■ **EXERCISE PROMPT**
The lines of the records that include "reach" should all be copied.

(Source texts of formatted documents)
-- Opening Marker --

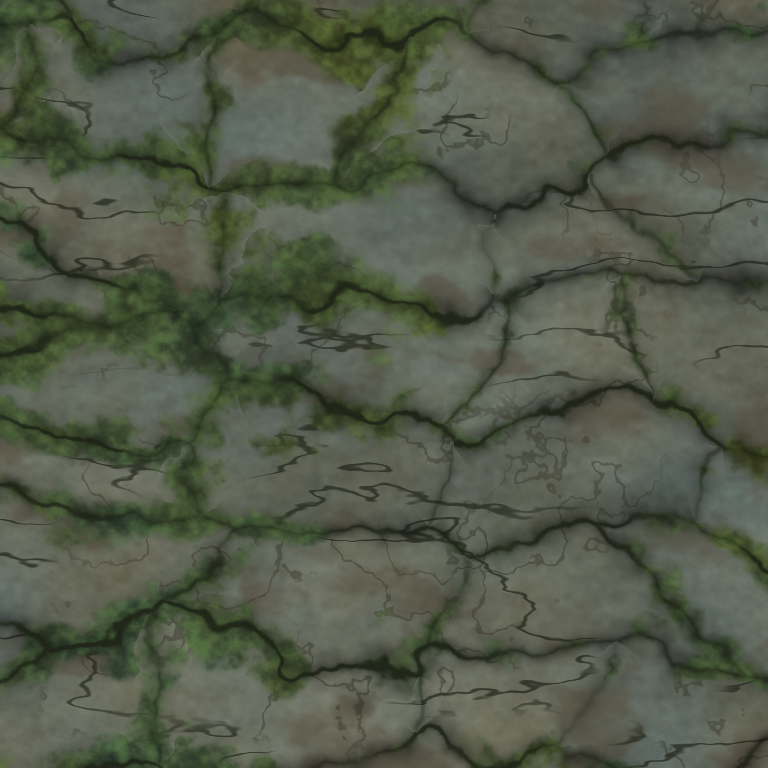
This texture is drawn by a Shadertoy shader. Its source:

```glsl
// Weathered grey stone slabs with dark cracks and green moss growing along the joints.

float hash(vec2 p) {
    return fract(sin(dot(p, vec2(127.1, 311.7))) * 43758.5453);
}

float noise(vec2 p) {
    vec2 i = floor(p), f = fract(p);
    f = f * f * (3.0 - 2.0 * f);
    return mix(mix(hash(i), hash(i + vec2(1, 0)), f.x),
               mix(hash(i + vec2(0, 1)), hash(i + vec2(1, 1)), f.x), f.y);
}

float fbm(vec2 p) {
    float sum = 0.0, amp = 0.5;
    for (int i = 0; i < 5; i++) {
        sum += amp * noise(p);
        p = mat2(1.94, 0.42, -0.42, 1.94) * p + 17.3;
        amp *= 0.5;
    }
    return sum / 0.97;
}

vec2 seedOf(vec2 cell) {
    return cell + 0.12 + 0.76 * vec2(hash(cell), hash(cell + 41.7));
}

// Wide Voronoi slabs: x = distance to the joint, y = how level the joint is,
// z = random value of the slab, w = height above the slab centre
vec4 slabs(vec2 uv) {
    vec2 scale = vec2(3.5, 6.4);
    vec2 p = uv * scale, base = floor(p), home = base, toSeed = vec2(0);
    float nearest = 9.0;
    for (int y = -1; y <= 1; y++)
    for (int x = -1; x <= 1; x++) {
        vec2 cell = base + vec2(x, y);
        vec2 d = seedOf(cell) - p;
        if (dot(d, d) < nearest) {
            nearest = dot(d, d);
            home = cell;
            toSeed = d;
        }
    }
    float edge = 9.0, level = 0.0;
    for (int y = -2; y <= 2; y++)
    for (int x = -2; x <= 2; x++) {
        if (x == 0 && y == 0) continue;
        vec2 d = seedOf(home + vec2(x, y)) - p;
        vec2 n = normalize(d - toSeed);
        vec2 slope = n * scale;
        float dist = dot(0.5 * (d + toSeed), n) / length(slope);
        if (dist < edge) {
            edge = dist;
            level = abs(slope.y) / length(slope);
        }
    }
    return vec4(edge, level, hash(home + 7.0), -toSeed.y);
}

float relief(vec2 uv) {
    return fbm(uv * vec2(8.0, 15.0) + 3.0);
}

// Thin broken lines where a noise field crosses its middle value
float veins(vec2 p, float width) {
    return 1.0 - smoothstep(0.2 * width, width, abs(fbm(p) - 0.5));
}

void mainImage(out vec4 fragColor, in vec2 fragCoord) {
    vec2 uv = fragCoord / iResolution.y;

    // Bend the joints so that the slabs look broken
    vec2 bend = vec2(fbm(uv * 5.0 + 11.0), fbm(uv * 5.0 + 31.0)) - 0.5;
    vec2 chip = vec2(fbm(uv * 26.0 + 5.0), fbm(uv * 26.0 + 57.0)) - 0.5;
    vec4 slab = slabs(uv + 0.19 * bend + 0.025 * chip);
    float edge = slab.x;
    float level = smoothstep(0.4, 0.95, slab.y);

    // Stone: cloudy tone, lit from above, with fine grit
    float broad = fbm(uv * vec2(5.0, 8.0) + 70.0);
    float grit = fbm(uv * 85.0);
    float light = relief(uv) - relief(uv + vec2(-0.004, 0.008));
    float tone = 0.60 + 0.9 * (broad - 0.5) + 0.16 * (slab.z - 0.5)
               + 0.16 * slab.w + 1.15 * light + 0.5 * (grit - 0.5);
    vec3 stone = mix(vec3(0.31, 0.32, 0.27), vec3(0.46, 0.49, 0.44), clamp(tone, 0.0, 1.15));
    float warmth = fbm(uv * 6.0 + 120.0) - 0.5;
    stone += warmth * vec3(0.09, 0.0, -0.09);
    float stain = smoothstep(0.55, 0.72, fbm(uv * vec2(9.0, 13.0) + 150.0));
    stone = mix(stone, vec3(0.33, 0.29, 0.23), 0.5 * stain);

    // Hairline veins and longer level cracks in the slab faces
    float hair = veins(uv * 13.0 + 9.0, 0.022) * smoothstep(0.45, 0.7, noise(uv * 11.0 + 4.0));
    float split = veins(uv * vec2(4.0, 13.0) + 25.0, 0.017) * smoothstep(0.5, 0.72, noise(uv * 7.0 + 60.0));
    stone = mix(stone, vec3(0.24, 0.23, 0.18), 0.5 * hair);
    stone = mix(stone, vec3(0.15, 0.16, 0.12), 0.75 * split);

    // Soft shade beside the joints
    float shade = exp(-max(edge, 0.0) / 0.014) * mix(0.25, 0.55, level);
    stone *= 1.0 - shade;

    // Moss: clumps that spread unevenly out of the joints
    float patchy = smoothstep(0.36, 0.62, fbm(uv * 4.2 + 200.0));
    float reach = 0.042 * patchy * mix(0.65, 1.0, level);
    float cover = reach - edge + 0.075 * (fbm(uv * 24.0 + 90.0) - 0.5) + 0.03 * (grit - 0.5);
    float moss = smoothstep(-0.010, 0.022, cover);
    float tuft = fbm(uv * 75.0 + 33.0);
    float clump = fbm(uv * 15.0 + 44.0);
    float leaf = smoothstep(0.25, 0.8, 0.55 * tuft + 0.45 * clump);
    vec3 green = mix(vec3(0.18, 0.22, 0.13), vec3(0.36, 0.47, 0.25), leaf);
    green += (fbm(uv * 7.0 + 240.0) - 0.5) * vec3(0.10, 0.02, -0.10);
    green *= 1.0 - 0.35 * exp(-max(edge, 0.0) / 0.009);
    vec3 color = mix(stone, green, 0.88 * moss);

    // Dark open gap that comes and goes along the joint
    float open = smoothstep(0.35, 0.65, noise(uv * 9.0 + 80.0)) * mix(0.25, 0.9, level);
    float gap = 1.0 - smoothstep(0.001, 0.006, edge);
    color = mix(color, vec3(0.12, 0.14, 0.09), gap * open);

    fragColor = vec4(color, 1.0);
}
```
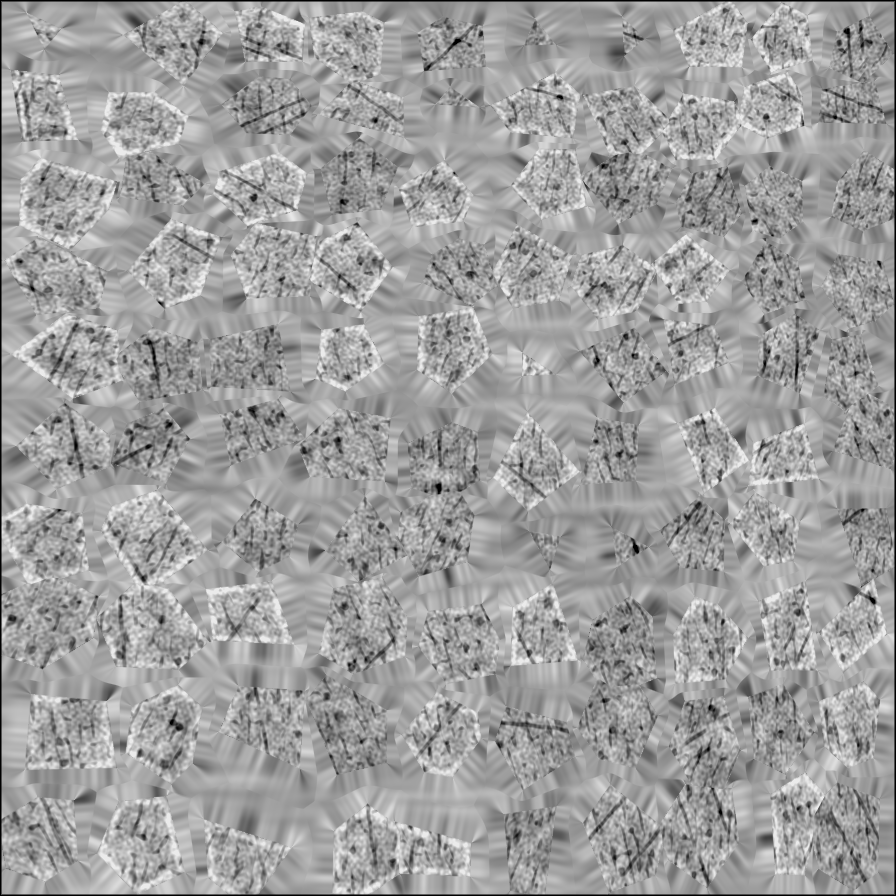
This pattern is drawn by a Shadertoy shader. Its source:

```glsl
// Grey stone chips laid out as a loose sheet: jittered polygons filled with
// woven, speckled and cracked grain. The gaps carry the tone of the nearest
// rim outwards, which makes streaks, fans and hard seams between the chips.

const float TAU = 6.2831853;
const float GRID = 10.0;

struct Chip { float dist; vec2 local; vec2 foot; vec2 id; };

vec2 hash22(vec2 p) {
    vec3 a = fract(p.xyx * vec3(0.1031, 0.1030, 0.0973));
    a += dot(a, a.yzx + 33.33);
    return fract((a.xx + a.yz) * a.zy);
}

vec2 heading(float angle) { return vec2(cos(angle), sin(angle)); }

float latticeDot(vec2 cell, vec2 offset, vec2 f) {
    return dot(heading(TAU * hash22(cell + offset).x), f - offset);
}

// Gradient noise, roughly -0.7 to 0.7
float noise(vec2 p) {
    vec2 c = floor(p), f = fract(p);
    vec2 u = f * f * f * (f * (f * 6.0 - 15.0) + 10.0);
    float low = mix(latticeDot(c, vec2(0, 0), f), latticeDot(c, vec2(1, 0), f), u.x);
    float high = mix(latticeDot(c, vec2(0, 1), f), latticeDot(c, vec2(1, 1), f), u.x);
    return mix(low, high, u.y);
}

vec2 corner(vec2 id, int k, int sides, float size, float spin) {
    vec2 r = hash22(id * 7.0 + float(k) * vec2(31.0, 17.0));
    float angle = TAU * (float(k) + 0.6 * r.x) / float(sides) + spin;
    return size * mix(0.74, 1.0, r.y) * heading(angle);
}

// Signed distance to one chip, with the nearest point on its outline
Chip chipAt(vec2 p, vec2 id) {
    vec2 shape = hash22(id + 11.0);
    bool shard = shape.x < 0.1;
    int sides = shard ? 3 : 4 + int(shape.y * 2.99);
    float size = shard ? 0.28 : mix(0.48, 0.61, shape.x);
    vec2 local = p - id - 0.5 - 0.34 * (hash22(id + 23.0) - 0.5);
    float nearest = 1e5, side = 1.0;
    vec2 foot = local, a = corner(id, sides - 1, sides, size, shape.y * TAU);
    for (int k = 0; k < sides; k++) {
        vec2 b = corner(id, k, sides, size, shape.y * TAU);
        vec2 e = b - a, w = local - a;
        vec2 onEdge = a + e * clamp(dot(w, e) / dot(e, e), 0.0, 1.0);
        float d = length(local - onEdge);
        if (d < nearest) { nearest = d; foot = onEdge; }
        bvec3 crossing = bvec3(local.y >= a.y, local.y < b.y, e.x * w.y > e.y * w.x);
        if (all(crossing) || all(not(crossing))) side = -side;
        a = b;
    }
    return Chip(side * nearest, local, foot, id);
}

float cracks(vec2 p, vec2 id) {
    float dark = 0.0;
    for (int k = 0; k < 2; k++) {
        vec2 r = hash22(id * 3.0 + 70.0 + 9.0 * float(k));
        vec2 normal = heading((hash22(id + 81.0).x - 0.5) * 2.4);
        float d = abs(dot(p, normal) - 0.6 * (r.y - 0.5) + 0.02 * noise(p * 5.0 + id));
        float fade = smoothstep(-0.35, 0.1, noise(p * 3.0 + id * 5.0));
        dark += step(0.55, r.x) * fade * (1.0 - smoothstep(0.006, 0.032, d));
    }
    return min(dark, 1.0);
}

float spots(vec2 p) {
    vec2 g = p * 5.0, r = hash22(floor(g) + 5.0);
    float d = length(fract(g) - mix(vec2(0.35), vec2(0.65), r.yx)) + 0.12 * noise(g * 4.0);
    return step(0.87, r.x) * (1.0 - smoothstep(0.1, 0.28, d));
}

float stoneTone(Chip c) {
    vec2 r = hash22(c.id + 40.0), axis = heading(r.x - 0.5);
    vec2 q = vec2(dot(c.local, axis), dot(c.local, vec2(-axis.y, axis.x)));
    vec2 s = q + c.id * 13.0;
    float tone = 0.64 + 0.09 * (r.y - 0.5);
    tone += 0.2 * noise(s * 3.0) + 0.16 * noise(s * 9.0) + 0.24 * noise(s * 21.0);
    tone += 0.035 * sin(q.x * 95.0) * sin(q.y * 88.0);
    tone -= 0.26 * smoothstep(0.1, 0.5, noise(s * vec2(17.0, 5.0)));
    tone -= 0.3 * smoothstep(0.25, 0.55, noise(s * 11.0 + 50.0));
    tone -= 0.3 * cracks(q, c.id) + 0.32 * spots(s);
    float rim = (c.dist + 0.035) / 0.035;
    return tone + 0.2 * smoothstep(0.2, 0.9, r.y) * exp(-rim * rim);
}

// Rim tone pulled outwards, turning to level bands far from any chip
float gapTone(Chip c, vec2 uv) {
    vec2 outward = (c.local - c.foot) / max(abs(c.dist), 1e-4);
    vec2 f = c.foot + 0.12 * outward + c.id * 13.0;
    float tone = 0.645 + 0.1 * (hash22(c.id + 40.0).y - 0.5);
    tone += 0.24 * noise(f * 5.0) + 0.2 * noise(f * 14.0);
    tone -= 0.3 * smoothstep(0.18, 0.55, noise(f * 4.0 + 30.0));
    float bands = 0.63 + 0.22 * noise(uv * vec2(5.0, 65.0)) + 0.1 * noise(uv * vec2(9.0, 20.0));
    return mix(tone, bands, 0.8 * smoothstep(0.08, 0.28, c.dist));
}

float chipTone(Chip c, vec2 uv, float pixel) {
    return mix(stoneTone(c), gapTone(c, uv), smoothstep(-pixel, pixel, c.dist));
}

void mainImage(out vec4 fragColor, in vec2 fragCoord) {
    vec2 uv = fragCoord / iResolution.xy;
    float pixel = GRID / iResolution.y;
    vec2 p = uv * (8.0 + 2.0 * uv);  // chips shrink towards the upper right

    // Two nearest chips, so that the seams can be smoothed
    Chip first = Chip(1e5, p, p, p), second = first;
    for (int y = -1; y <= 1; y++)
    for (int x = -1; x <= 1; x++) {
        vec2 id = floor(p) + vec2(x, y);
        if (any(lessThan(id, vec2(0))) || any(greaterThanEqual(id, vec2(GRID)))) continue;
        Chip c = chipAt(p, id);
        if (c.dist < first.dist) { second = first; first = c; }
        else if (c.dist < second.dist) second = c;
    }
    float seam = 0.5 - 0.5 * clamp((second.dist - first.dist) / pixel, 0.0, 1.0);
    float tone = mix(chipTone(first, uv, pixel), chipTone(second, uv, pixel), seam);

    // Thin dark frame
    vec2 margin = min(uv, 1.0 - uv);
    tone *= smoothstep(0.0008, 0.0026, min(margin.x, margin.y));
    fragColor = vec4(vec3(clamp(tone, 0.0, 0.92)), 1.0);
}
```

-- Closing Marker --

■ **TASK SOLUTION**
    float reach = 0.042 * patchy * mix(0.65, 1.0, level);
    float cover = reach - edge + 0.075 * (fbm(uv * 24.0 + 90.0) - 0.5) + 0.03 * (grit - 0.5);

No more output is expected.